[GIVEN DATA]

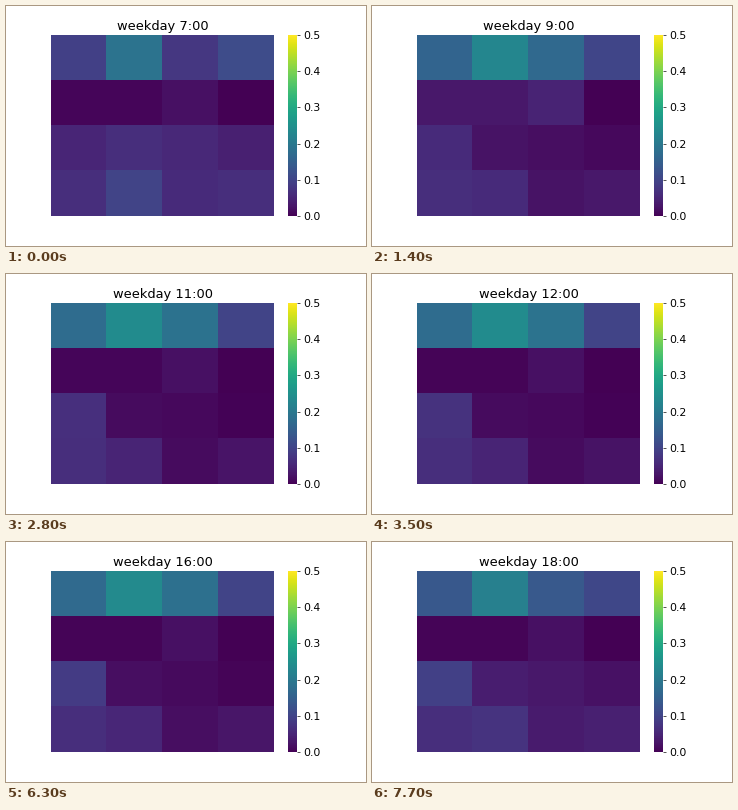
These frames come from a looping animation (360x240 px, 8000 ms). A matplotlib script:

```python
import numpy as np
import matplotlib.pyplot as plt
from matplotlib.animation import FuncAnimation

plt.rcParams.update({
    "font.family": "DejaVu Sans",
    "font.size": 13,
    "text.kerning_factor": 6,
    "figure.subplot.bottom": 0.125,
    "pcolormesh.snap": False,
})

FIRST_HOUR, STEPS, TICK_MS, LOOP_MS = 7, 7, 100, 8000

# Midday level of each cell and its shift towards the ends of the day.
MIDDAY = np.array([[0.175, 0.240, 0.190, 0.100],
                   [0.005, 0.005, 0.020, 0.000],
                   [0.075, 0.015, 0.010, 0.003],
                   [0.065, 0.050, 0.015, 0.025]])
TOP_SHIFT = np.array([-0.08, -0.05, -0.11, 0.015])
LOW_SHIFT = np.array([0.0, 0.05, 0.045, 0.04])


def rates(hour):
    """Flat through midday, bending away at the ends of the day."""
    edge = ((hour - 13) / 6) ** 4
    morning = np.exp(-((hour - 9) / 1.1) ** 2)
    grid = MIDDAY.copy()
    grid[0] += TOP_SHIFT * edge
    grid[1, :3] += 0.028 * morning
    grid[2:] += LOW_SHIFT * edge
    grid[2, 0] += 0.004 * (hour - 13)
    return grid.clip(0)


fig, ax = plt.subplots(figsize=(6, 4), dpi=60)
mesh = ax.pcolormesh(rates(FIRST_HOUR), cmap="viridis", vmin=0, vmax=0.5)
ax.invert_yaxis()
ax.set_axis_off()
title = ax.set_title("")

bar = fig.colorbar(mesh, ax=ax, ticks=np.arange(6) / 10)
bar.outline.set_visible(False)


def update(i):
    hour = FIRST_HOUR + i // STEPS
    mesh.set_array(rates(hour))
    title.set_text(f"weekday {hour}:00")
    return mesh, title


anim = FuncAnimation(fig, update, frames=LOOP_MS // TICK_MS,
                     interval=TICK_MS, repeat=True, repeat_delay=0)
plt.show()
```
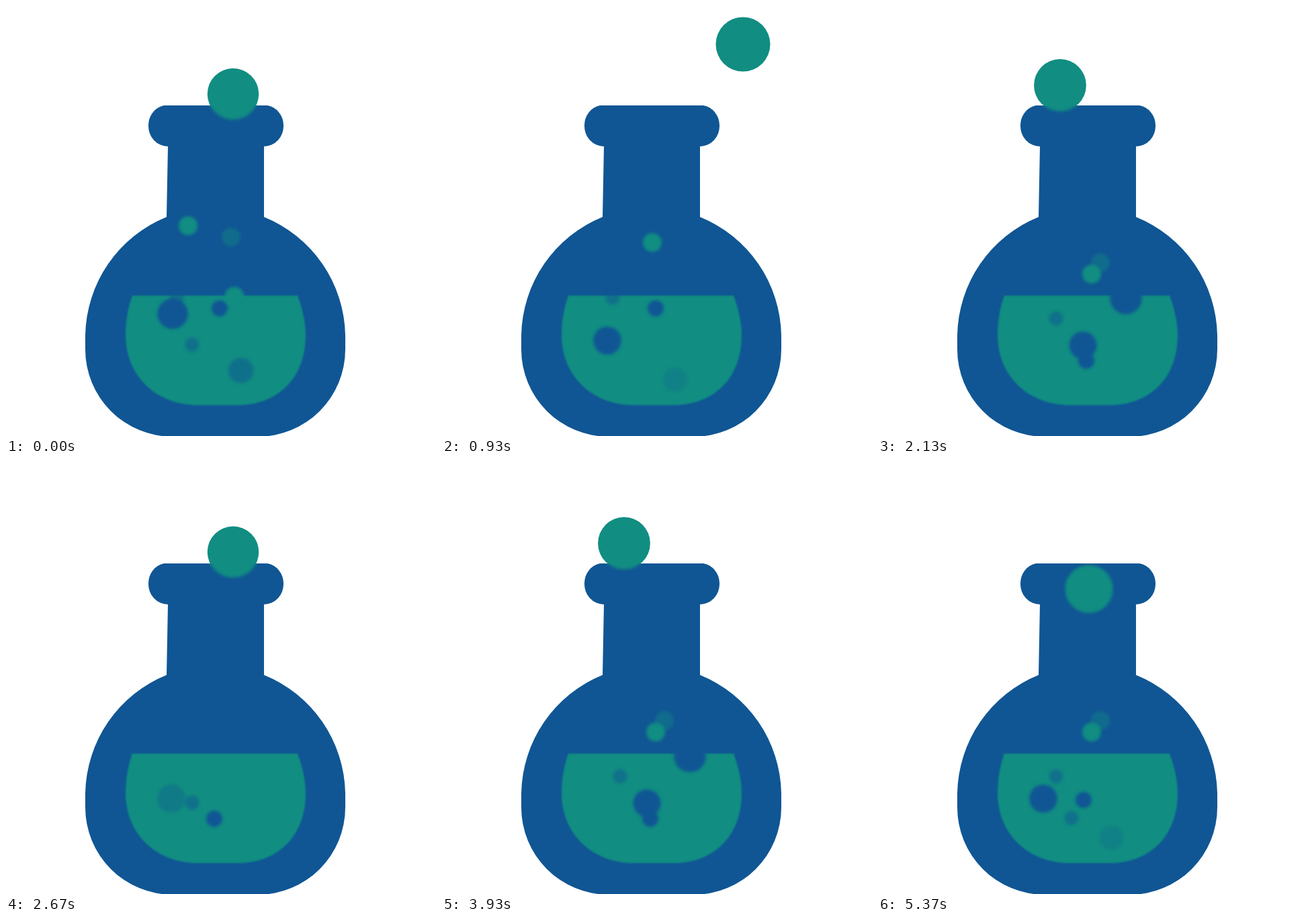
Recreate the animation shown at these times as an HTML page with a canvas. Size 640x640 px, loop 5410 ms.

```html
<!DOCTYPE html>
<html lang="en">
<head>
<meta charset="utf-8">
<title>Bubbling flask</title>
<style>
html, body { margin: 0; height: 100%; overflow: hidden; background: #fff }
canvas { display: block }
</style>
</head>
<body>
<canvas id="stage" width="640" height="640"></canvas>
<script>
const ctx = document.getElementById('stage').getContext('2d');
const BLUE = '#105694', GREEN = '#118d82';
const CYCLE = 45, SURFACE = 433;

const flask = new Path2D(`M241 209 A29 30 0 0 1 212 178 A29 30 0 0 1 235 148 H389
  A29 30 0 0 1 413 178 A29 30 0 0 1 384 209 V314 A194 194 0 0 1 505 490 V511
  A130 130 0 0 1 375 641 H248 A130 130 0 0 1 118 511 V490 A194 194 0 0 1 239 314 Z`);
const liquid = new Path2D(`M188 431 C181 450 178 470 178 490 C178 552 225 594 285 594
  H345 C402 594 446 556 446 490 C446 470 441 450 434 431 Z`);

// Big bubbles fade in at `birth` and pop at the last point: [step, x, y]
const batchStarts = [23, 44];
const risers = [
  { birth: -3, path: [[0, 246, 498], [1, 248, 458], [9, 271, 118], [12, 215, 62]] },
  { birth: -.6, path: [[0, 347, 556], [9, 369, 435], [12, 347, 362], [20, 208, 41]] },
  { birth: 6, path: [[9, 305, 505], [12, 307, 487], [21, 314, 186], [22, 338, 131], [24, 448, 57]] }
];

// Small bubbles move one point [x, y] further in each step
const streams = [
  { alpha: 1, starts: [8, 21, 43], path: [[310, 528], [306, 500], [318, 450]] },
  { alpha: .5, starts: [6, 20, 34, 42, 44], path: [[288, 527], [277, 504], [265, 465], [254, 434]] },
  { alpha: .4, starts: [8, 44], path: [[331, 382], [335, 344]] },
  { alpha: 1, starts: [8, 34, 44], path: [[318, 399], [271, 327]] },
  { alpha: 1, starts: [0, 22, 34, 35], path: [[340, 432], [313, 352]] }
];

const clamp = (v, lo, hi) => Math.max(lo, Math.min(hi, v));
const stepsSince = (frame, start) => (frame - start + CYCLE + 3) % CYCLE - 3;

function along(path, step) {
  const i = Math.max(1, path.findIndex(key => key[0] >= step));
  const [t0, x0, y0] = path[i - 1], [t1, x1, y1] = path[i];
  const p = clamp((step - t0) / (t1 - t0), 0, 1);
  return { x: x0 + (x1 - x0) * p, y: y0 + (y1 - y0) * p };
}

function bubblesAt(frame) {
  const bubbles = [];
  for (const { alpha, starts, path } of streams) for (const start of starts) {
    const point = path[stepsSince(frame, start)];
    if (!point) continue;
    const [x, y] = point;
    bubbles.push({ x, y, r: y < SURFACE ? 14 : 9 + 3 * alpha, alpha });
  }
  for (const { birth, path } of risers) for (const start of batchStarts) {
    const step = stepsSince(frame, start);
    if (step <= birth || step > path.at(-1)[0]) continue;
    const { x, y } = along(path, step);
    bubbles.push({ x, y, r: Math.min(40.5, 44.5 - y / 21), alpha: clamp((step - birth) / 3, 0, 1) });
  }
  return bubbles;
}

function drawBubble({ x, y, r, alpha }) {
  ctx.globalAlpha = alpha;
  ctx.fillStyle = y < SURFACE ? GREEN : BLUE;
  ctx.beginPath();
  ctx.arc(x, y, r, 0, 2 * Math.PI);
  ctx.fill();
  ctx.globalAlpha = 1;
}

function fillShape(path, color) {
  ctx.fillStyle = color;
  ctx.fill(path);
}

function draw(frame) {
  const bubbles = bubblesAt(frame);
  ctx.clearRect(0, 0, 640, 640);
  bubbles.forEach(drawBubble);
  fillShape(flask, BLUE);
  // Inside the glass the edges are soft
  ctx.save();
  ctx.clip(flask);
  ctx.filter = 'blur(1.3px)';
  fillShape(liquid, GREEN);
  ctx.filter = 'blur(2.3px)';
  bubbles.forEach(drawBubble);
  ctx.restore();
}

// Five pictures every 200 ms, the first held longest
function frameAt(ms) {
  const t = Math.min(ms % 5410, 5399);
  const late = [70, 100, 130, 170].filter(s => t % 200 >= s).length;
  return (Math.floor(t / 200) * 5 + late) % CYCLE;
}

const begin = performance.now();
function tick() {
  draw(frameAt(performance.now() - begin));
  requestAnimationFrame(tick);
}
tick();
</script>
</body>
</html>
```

[PROBLEM REQUIREMENTS] Please find every line in the records that contains the word "function", and copy it out.

[EXERCISE OUTPUT]
function along(path, step) {
function bubblesAt(frame) {
function drawBubble({ x, y, r, alpha }) {
function fillShape(path, color) {
function draw(frame) {
function frameAt(ms) {
function tick() {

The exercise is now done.